It has been a wonderful trip, made special of course by the people we have met. Having the chance to share my knowledge at a university, elementary school, special school and in the community has been given me such a wide range of experiences. Dance at Fukushima University with students and special needs support school students The translation of my practice has gone so well, of course with language translation from Kumi. But once the task or game was set up it invariably ran without a hitch. Taisei Elementary School So many parallels to the work in the UK, such as uninhibited 10 yr olds compared to shy early teens, the post lunch/break slump and that journey from the beginning of the workshop to the end when the air is charged with familiarity and warmth. Whatever the reason for each person being in the room, such as disability, curiosity, family connection or support worker, everyone got involved. It was quite beautiful. Tokuyama Community Hall Mihota Hureai Community Centre And of course differences. The community spaces …

Global participation

So I travel 6000 miles and I visit the Mori Art Museum in Roppongi. I find a retrospective of the work by Lee Ming Wei, an installation artist from Taiwan, with a passion for participation. I even find boxes, many boxes, reminding me of my own ‘work book’. Fabric of Memory 2006 As I kneel beside the box I attempt to tie the bow as beautifully as I found it. In my struggles I strike up a conversation with a Chinese tourist. She says to me, ‘he made it difficult so we would talk to each other’. The work is translucent but beautiful nonetheless. I move on to writing an apology to my parents in a cubicle and then on to The Moving Garden 2004, one of my favourites. I take a flower as asked to, with the direction to give it to a stranger after leaving the gallery. Lee is strongly attracted to the philosophy of gifts. Mine was received well, I gave it to a mother and daughter as I left the 53 …

Pause for a Shibuya flashback

I just love Japan. I arrived at my moderately priced (tiny yet perfectly formed) hotel room in Shibuya to this… A perfectly folded yukata and origami paper crane. Beautiful. And I love that I reconnected with people I literally haven’t seen for 11 years. Skyping my nearest and dearest in the middle of Shibuya. That was pretty beautiful too!

Mind the gap!

Maybe it’s because I am an inclusive practitioner, working in the moment improvising, but attending a day of dance training in Japan didn’t phase me. I was actually very comfortable seeing what I could understand, despite only having a basic grasp of the language.

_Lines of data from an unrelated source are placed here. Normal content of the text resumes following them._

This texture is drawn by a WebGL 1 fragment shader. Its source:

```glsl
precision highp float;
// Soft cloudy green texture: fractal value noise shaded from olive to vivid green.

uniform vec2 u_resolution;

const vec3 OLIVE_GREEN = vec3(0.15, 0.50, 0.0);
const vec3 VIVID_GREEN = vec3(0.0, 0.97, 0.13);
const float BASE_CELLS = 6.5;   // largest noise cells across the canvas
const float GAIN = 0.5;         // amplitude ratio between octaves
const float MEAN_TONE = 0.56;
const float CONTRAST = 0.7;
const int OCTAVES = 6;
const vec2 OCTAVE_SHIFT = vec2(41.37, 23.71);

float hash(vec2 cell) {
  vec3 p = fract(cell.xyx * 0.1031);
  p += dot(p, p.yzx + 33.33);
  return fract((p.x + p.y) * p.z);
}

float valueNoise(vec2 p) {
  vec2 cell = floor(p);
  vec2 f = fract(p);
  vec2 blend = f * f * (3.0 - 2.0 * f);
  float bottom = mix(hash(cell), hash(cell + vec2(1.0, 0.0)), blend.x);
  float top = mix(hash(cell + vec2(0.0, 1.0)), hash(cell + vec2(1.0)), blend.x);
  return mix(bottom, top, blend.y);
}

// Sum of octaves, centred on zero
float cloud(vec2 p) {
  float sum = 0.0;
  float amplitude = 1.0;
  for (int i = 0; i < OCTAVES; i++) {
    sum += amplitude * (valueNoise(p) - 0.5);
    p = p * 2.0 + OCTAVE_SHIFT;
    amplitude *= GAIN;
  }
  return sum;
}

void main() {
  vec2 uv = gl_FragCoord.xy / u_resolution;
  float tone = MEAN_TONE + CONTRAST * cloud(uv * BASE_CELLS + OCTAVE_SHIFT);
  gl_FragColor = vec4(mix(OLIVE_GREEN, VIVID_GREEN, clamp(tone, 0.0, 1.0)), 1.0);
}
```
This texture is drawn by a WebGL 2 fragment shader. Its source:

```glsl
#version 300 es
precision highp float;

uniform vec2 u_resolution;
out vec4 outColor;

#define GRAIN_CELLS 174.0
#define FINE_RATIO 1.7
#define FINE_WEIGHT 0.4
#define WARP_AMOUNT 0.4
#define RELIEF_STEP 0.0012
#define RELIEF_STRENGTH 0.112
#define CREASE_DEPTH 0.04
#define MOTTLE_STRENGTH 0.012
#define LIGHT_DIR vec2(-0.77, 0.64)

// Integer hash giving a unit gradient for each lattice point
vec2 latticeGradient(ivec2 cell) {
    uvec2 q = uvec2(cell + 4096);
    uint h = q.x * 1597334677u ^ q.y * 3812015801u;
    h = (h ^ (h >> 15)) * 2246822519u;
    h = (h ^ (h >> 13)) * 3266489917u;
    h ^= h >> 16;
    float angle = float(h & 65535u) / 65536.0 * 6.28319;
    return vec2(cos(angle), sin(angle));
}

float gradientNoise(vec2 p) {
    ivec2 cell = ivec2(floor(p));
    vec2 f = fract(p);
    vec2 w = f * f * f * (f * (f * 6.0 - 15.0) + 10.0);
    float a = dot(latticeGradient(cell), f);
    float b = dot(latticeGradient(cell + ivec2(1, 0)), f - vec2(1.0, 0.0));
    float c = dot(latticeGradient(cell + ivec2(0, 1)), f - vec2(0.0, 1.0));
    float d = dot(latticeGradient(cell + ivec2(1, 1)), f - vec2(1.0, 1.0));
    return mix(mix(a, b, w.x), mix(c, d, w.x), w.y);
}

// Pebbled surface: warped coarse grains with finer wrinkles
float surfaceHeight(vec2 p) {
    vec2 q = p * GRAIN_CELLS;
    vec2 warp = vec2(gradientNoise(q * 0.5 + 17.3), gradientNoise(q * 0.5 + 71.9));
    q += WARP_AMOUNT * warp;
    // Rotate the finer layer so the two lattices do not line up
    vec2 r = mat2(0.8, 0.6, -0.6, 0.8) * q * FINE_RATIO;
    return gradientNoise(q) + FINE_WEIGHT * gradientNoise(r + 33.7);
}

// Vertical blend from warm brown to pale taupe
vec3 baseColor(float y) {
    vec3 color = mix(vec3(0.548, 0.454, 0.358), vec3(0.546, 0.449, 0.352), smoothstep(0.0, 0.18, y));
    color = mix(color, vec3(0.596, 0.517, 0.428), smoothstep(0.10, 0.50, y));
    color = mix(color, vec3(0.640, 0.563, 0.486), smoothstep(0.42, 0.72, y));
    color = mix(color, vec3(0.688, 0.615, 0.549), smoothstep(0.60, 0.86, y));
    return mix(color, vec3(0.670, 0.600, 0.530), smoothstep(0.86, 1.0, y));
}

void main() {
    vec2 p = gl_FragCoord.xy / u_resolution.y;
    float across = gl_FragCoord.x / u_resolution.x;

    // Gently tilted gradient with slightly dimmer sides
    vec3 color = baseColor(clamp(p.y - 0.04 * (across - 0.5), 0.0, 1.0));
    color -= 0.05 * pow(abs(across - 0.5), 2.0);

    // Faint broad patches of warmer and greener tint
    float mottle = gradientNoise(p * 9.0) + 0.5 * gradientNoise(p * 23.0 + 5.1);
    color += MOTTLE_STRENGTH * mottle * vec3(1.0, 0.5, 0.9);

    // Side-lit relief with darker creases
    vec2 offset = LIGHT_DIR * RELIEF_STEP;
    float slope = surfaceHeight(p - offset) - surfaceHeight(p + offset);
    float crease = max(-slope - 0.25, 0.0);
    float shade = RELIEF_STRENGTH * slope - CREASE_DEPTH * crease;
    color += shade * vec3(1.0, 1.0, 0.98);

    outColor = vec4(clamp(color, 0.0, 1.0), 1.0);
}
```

Of course the instructions from Cecilia MacFarlane (one of two UK Dance Artists leading, the other was Diane Amans) came in English, but in the afternoon participants took over, leading short choreographic tasks. And how much do we have to say anyway? Well that depends how physical you want to be in your demonstrations, and of course the learning styles of your students. The afternoon contained the full spectrum, from a high energy, follow me style to word intensive, 2 minute explanations. I’ve been mulling this theme over for a few weeks now. In August I popped in to see Marina Abramovics’ 512 hours, very few instructions were given, that was the point. But over the course of the 64 days the space began to embody the instructions. Of course duration …

Exploring with Kyoko

Kyoko and my ‘Workbook’ So I brought my work book to Japan with me. It took up most of my suitcase and represented my explorations and critical thinking as a Dance Artist and an MA student. The struggle it took to bring it 6000 miles is representational of the depths of my enquiries and commitment. I brought it to Kyoko, a friend from way back (both time and distance) to be the catalyst for our collaboration. Together we worked through the tasks and instructions as a facilitated, participatory ‘workshop’. And then we moved on, creating an ‘opening ceremony’. For when I leave Kyoko with the now empty ‘work book’, I will join the other participants with our twin ‘work book’, this time in Croydon. The open ceremony and the ‘work books’ will unite our two settings as we explore collaboration across distance. To work with Kyoko in her home town wasn’t imperative to the collaboration. But to have shared time together was a luxury, bringing a unique foundation to the project. I have though no …